* _ENTRIES SHOWN_
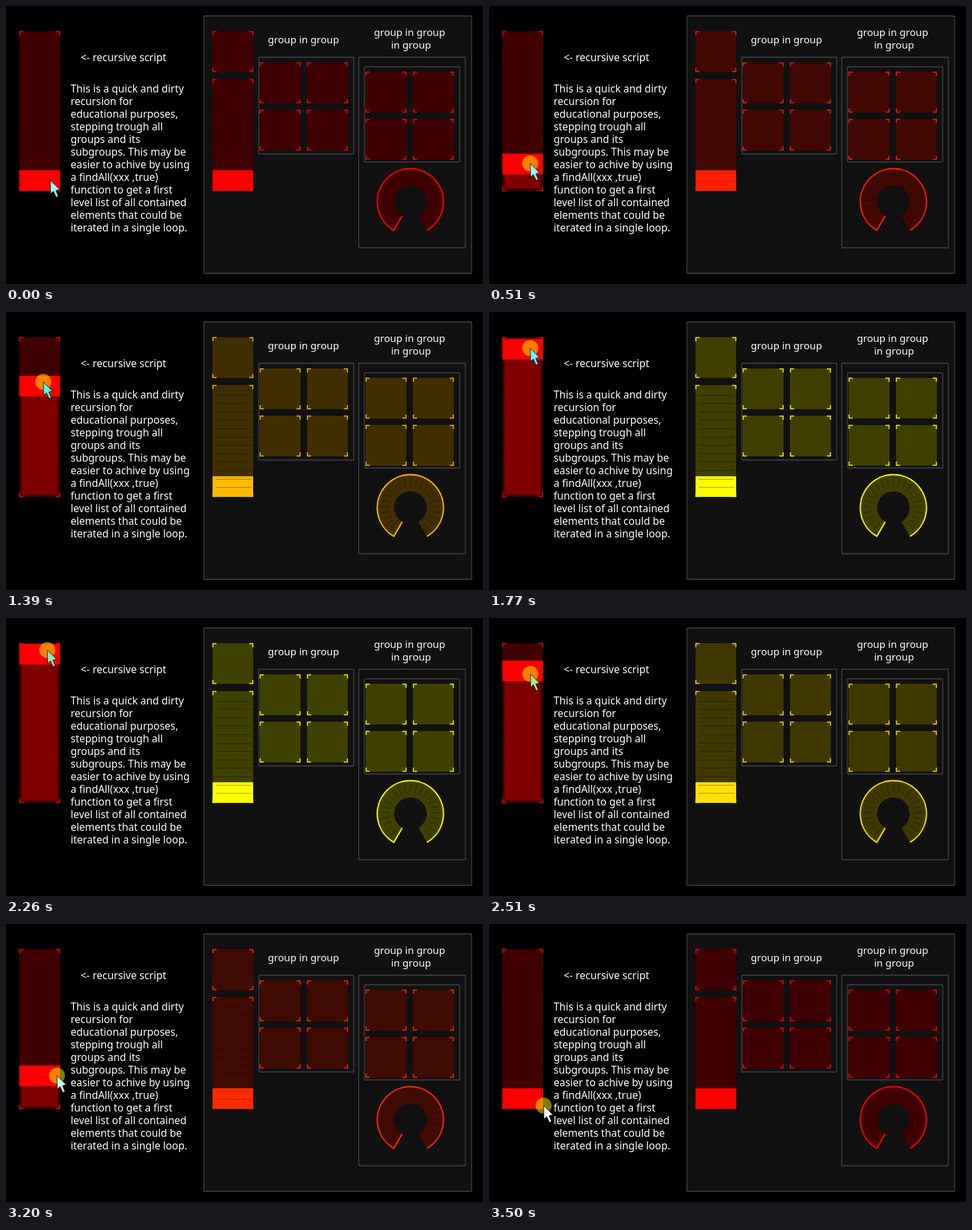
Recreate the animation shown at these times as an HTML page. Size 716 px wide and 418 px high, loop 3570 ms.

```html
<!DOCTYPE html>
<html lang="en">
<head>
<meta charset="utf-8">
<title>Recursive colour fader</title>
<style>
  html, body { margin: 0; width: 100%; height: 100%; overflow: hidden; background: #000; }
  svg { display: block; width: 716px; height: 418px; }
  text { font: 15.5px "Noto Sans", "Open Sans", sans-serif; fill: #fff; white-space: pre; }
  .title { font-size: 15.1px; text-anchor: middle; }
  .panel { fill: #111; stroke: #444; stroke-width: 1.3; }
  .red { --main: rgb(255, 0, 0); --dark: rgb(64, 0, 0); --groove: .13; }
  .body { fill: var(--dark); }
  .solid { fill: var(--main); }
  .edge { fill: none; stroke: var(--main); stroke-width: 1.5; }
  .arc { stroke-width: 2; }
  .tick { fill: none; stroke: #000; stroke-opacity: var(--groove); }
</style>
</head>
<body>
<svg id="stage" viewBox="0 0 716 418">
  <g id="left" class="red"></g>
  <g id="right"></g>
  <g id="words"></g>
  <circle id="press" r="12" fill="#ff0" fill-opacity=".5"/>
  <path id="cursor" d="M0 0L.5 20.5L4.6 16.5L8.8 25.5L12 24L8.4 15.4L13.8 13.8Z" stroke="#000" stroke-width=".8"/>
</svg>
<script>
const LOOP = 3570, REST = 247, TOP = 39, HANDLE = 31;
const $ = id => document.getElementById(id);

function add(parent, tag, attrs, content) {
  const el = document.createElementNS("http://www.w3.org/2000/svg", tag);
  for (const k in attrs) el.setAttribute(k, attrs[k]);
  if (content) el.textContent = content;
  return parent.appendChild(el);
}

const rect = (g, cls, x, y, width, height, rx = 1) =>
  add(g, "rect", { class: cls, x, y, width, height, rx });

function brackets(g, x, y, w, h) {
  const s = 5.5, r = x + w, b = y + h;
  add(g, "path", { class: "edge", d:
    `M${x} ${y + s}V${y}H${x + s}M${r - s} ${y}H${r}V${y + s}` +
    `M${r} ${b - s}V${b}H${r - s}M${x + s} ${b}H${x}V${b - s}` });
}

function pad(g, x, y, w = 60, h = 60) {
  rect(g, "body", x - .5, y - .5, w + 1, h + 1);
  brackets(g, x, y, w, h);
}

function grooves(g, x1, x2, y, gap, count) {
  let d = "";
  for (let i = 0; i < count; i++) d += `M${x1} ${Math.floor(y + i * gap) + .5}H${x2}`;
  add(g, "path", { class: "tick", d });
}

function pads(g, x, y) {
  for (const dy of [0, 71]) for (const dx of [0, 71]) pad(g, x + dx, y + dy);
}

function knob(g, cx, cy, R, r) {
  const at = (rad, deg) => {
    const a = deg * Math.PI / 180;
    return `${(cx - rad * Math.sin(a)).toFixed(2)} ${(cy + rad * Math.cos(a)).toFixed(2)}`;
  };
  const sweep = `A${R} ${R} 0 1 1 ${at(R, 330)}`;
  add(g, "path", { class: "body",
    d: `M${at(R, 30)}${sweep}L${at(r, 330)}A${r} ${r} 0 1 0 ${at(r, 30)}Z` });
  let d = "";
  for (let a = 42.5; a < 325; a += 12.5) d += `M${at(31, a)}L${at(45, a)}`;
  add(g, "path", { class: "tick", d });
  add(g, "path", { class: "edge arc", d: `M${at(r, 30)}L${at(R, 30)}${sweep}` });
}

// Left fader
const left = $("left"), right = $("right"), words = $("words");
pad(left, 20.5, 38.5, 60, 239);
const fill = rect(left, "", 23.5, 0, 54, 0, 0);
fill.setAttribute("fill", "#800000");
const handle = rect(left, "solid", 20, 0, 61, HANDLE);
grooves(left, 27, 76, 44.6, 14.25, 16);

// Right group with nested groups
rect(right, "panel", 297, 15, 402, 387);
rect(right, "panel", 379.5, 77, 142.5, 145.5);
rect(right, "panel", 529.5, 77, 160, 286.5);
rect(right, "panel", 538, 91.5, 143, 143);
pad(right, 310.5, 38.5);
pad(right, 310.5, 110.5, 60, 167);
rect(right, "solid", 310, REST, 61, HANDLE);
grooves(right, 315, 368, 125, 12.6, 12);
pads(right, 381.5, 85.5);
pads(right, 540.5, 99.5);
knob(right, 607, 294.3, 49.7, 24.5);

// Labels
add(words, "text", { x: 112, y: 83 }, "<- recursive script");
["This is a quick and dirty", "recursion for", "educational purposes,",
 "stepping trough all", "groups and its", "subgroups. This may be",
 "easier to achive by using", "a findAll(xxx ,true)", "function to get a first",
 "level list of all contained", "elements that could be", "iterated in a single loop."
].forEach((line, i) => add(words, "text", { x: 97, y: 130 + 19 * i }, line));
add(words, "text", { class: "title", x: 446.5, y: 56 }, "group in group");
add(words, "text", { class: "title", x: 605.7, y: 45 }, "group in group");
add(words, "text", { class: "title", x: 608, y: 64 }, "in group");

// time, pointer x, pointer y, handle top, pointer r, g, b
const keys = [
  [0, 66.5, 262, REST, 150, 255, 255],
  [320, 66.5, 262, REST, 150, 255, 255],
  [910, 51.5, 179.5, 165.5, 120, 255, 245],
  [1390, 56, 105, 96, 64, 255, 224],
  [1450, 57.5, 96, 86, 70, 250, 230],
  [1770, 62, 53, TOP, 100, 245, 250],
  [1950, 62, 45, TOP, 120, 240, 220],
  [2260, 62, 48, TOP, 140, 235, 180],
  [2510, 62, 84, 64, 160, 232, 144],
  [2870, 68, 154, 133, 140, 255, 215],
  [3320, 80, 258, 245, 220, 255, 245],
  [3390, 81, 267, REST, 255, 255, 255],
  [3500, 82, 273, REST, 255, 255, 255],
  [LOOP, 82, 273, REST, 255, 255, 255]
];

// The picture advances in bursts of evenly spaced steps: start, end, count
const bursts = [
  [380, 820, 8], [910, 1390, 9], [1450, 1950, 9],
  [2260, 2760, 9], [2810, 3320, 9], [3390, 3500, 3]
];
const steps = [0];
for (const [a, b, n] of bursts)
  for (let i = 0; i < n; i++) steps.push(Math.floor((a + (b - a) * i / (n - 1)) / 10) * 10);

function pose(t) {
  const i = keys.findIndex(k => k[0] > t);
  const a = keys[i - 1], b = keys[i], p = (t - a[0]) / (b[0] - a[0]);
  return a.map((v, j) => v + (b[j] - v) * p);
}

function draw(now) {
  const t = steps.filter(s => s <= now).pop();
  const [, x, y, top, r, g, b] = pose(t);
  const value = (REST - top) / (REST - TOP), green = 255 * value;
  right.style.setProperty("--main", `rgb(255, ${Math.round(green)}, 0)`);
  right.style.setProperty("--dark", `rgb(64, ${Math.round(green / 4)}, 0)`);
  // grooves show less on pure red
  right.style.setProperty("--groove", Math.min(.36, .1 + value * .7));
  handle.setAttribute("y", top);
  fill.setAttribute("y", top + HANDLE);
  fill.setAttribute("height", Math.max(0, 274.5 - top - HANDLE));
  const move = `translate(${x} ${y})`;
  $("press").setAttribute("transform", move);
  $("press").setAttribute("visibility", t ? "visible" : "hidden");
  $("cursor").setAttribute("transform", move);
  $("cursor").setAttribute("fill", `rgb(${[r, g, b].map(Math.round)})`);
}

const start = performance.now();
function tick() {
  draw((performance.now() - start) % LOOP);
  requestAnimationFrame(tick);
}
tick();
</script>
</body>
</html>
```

* _EXERCISE_
Print the material above verbatim, no images.

* _RESPONSE BELOW_
Recreate the animation shown at these times as an HTML page. Size 716 px wide and 418 px high, loop 3570 ms.

```html
<!DOCTYPE html>
<html lang="en">
<head>
<meta charset="utf-8">
<title>Recursive colour fader</title>
<style>
  html, body { margin: 0; width: 100%; height: 100%; overflow: hidden; background: #000; }
  svg { display: block; width: 716px; height: 418px; }
  text { font: 15.5px "Noto Sans", "Open Sans", sans-serif; fill: #fff; white-space: pre; }
  .title { font-size: 15.1px; text-anchor: middle; }
  .panel { fill: #111; stroke: #444; stroke-width: 1.3; }
  .red { --main: rgb(255, 0, 0); --dark: rgb(64, 0, 0); --groove: .13; }
  .body { fill: var(--dark); }
  .solid { fill: var(--main); }
  .edge { fill: none; stroke: var(--main); stroke-width: 1.5; }
  .arc { stroke-width: 2; }
  .tick { fill: none; stroke: #000; stroke-opacity: var(--groove); }
</style>
</head>
<body>
<svg id="stage" viewBox="0 0 716 418">
  <g id="left" class="red"></g>
  <g id="right"></g>
  <g id="words"></g>
  <circle id="press" r="12" fill="#ff0" fill-opacity=".5"/>
  <path id="cursor" d="M0 0L.5 20.5L4.6 16.5L8.8 25.5L12 24L8.4 15.4L13.8 13.8Z" stroke="#000" stroke-width=".8"/>
</svg>
<script>
const LOOP = 3570, REST = 247, TOP = 39, HANDLE = 31;
const $ = id => document.getElementById(id);

function add(parent, tag, attrs, content) {
  const el = document.createElementNS("http://www.w3.org/2000/svg", tag);
  for (const k in attrs) el.setAttribute(k, attrs[k]);
  if (content) el.textContent = content;
  return parent.appendChild(el);
}

const rect = (g, cls, x, y, width, height, rx = 1) =>
  add(g, "rect", { class: cls, x, y, width, height, rx });

function brackets(g, x, y, w, h) {
  const s = 5.5, r = x + w, b = y + h;
  add(g, "path", { class: "edge", d:
    `M${x} ${y + s}V${y}H${x + s}M${r - s} ${y}H${r}V${y + s}` +
    `M${r} ${b - s}V${b}H${r - s}M${x + s} ${b}H${x}V${b - s}` });
}

function pad(g, x, y, w = 60, h = 60) {
  rect(g, "body", x - .5, y - .5, w + 1, h + 1);
  brackets(g, x, y, w, h);
}

function grooves(g, x1, x2, y, gap, count) {
  let d = "";
  for (let i = 0; i < count; i++) d += `M${x1} ${Math.floor(y + i * gap) + .5}H${x2}`;
  add(g, "path", { class: "tick", d });
}

function pads(g, x, y) {
  for (const dy of [0, 71]) for (const dx of [0, 71]) pad(g, x + dx, y + dy);
}

function knob(g, cx, cy, R, r) {
  const at = (rad, deg) => {
    const a = deg * Math.PI / 180;
    return `${(cx - rad * Math.sin(a)).toFixed(2)} ${(cy + rad * Math.cos(a)).toFixed(2)}`;
  };
  const sweep = `A${R} ${R} 0 1 1 ${at(R, 330)}`;
  add(g, "path", { class: "body",
    d: `M${at(R, 30)}${sweep}L${at(r, 330)}A${r} ${r} 0 1 0 ${at(r, 30)}Z` });
  let d = "";
  for (let a = 42.5; a < 325; a += 12.5) d += `M${at(31, a)}L${at(45, a)}`;
  add(g, "path", { class: "tick", d });
  add(g, "path", { class: "edge arc", d: `M${at(r, 30)}L${at(R, 30)}${sweep}` });
}

// Left fader
const left = $("left"), right = $("right"), words = $("words");
pad(left, 20.5, 38.5, 60, 239);
const fill = rect(left, "", 23.5, 0, 54, 0, 0);
fill.setAttribute("fill", "#800000");
const handle = rect(left, "solid", 20, 0, 61, HANDLE);
grooves(left, 27, 76, 44.6, 14.25, 16);

// Right group with nested groups
rect(right, "panel", 297, 15, 402, 387);
rect(right, "panel", 379.5, 77, 142.5, 145.5);
rect(right, "panel", 529.5, 77, 160, 286.5);
rect(right, "panel", 538, 91.5, 143, 143);
pad(right, 310.5, 38.5);
pad(right, 310.5, 110.5, 60, 167);
rect(right, "solid", 310, REST, 61, HANDLE);
grooves(right, 315, 368, 125, 12.6, 12);
pads(right, 381.5, 85.5);
pads(right, 540.5, 99.5);
knob(right, 607, 294.3, 49.7, 24.5);

// Labels
add(words, "text", { x: 112, y: 83 }, "<- recursive script");
["This is a quick and dirty", "recursion for", "educational purposes,",
 "stepping trough all", "groups and its", "subgroups. This may be",
 "easier to achive by using", "a findAll(xxx ,true)", "function to get a first",
 "level list of all contained", "elements that could be", "iterated in a single loop."
].forEach((line, i) => add(words, "text", { x: 97, y: 130 + 19 * i }, line));
add(words, "text", { class: "title", x: 446.5, y: 56 }, "group in group");
add(words, "text", { class: "title", x: 605.7, y: 45 }, "group in group");
add(words, "text", { class: "title", x: 608, y: 64 }, "in group");

// time, pointer x, pointer y, handle top, pointer r, g, b
const keys = [
  [0, 66.5, 262, REST, 150, 255, 255],
  [320, 66.5, 262, REST, 150, 255, 255],
  [910, 51.5, 179.5, 165.5, 120, 255, 245],
  [1390, 56, 105, 96, 64, 255, 224],
  [1450, 57.5, 96, 86, 70, 250, 230],
  [1770, 62, 53, TOP, 100, 245, 250],
  [1950, 62, 45, TOP, 120, 240, 220],
  [2260, 62, 48, TOP, 140, 235, 180],
  [2510, 62, 84, 64, 160, 232, 144],
  [2870, 68, 154, 133, 140, 255, 215],
  [3320, 80, 258, 245, 220, 255, 245],
  [3390, 81, 267, REST, 255, 255, 255],
  [3500, 82, 273, REST, 255, 255, 255],
  [LOOP, 82, 273, REST, 255, 255, 255]
];

// The picture advances in bursts of evenly spaced steps: start, end, count
const bursts = [
  [380, 820, 8], [910, 1390, 9], [1450, 1950, 9],
  [2260, 2760, 9], [2810, 3320, 9], [3390, 3500, 3]
];
const steps = [0];
for (const [a, b, n] of bursts)
  for (let i = 0; i < n; i++) steps.push(Math.floor((a + (b - a) * i / (n - 1)) / 10) * 10);

function pose(t) {
  const i = keys.findIndex(k => k[0] > t);
  const a = keys[i - 1], b = keys[i], p = (t - a[0]) / (b[0] - a[0]);
  return a.map((v, j) => v + (b[j] - v) * p);
}

function draw(now) {
  const t = steps.filter(s => s <= now).pop();
  const [, x, y, top, r, g, b] = pose(t);
  const value = (REST - top) / (REST - TOP), green = 255 * value;
  right.style.setProperty("--main", `rgb(255, ${Math.round(green)}, 0)`);
  right.style.setProperty("--dark", `rgb(64, ${Math.round(green / 4)}, 0)`);
  // grooves show less on pure red
  right.style.setProperty("--groove", Math.min(.36, .1 + value * .7));
  handle.setAttribute("y", top);
  fill.setAttribute("y", top + HANDLE);
  fill.setAttribute("height", Math.max(0, 274.5 - top - HANDLE));
  const move = `translate(${x} ${y})`;
  $("press").setAttribute("transform", move);
  $("press").setAttribute("visibility", t ? "visible" : "hidden");
  $("cursor").setAttribute("transform", move);
  $("cursor").setAttribute("fill", `rgb(${[r, g, b].map(Math.round)})`);
}

const start = performance.now();
function tick() {
  draw((performance.now() - start) % LOOP);
  requestAnimationFrame(tick);
}
tick();
</script>
</body>
</html>
```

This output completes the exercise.